HOW TO COMPLETE THIS TASK >>
Check every line of the records below for the string "wide" and copy the ones that have it.

AVAILABLE DATA >>
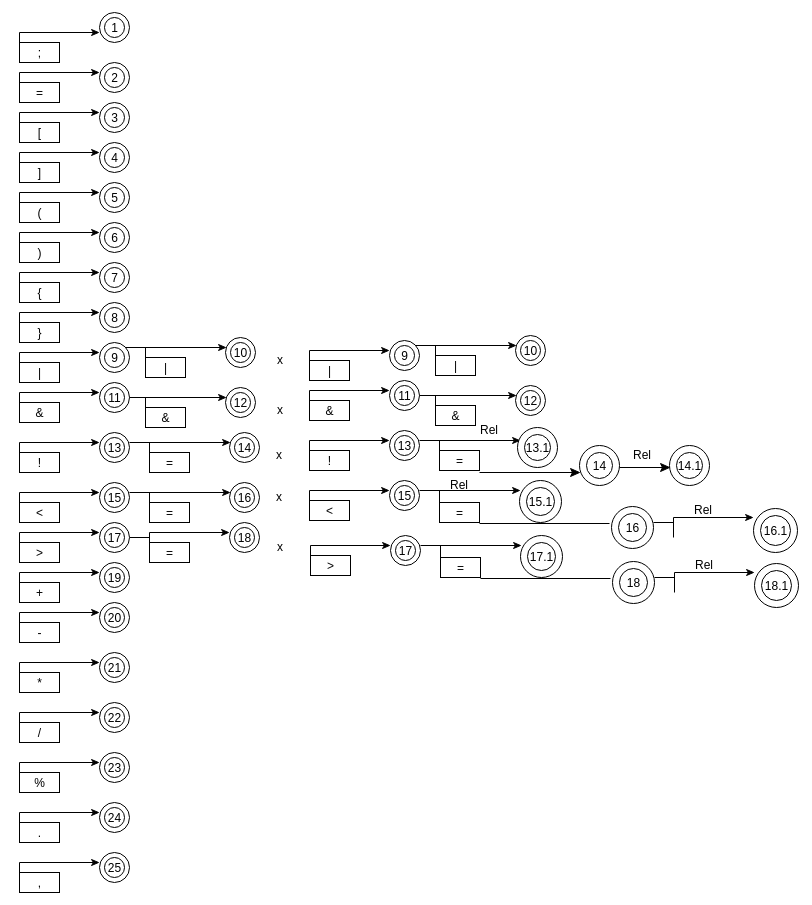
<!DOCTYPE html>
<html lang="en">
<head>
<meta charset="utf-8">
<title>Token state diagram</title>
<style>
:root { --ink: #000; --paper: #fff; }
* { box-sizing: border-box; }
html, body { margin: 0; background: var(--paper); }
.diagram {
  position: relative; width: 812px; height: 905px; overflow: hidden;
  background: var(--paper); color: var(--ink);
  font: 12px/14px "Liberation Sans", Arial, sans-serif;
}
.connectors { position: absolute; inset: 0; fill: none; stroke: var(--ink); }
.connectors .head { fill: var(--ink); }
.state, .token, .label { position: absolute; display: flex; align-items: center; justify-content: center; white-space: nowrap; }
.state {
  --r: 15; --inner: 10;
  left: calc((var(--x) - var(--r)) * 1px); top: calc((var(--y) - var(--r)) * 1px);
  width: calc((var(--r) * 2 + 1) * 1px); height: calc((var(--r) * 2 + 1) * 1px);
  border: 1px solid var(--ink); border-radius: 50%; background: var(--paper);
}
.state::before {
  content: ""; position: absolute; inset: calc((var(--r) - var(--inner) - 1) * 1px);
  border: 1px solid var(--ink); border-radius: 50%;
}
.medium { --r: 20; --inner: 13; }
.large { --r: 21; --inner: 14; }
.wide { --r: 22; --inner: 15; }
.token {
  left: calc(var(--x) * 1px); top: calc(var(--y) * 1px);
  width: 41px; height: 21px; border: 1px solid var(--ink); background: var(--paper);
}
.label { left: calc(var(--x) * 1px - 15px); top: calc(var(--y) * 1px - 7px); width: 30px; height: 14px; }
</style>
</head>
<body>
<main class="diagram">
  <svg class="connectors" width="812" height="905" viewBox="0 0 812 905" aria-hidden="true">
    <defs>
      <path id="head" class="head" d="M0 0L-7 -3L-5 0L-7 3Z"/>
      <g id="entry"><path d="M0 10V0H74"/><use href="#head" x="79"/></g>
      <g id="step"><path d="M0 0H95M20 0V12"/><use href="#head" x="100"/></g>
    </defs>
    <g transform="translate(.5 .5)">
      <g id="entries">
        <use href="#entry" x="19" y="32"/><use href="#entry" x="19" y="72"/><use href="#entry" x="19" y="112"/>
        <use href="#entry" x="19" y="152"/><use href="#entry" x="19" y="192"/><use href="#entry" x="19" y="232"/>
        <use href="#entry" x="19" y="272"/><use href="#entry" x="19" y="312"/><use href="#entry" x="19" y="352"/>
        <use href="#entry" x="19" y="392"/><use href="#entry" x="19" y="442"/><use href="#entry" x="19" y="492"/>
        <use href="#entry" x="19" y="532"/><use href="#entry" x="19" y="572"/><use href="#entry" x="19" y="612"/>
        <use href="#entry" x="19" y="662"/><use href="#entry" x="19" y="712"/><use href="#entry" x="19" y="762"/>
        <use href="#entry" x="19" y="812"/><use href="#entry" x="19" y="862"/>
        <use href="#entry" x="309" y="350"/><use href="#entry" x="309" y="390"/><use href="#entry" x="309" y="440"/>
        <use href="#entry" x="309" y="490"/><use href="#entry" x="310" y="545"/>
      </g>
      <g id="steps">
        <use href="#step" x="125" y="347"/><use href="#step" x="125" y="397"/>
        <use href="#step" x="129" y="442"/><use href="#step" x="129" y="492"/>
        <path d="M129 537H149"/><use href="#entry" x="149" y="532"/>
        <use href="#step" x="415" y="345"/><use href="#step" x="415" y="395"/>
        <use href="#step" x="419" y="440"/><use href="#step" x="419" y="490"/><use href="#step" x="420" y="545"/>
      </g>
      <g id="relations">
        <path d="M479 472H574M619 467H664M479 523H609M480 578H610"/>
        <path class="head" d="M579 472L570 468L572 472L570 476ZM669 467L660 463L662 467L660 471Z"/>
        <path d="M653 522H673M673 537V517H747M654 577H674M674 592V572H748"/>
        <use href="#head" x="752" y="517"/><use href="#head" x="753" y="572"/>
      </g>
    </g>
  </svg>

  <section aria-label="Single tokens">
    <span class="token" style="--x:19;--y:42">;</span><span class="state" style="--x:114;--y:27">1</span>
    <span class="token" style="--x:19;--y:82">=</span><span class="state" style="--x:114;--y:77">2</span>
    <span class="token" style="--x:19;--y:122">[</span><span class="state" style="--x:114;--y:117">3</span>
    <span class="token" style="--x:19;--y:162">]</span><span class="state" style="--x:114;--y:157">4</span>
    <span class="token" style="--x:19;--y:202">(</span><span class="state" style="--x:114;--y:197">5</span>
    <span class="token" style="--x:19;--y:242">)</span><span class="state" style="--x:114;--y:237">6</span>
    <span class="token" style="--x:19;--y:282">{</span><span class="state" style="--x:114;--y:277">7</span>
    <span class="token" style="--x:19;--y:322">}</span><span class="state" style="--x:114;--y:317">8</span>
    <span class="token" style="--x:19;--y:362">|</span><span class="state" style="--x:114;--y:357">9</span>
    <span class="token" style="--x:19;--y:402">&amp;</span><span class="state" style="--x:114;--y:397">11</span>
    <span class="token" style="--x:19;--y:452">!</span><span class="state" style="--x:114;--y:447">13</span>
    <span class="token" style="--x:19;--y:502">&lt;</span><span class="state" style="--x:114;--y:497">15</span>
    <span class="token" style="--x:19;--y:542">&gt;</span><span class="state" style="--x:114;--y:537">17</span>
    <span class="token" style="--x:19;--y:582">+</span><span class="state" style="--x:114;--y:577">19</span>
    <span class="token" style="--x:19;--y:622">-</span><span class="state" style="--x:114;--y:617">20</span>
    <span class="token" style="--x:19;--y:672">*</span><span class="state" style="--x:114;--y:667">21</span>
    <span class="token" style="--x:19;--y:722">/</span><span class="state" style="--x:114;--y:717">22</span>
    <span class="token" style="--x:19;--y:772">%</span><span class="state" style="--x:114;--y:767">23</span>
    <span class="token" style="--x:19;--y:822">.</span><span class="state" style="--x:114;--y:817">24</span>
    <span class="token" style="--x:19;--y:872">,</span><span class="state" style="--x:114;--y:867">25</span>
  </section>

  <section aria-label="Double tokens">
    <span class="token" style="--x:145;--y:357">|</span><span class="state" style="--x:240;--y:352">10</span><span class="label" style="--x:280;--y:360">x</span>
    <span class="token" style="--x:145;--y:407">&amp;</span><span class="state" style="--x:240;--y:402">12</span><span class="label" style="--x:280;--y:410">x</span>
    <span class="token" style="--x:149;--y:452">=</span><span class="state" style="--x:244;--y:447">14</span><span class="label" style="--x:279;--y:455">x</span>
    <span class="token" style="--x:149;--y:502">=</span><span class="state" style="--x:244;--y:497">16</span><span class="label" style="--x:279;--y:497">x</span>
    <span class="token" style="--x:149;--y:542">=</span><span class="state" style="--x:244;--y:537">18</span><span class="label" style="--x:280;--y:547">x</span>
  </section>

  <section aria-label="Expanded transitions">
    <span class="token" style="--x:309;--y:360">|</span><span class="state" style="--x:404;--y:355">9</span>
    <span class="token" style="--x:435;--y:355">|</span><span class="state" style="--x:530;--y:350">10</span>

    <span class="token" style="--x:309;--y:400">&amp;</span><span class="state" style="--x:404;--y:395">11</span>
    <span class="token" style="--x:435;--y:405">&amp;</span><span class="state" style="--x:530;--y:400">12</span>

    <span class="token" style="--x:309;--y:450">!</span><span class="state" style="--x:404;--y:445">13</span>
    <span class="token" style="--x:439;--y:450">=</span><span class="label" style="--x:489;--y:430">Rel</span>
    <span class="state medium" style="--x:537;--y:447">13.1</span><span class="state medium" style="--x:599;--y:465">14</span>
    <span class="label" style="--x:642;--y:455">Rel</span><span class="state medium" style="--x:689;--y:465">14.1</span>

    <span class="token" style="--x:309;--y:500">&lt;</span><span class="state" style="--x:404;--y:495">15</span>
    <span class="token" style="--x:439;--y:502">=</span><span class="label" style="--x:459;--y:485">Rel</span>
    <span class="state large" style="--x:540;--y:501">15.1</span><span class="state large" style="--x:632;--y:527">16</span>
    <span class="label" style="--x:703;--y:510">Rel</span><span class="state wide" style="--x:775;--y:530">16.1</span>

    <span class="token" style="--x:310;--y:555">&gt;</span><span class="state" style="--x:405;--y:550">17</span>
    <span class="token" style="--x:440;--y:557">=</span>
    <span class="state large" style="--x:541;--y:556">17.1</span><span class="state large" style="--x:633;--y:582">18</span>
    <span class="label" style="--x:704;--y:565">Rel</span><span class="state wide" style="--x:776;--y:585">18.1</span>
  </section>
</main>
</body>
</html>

ANSWER SPACE >>
.wide { --r: 22; --inner: 15; }
    <span class="label" style="--x:703;--y:510">Rel</span><span class="state wide" style="--x:775;--y:530">16.1</span>
    <span class="label" style="--x:704;--y:565">Rel</span><span class="state wide" style="--x:776;--y:585">18.1</span>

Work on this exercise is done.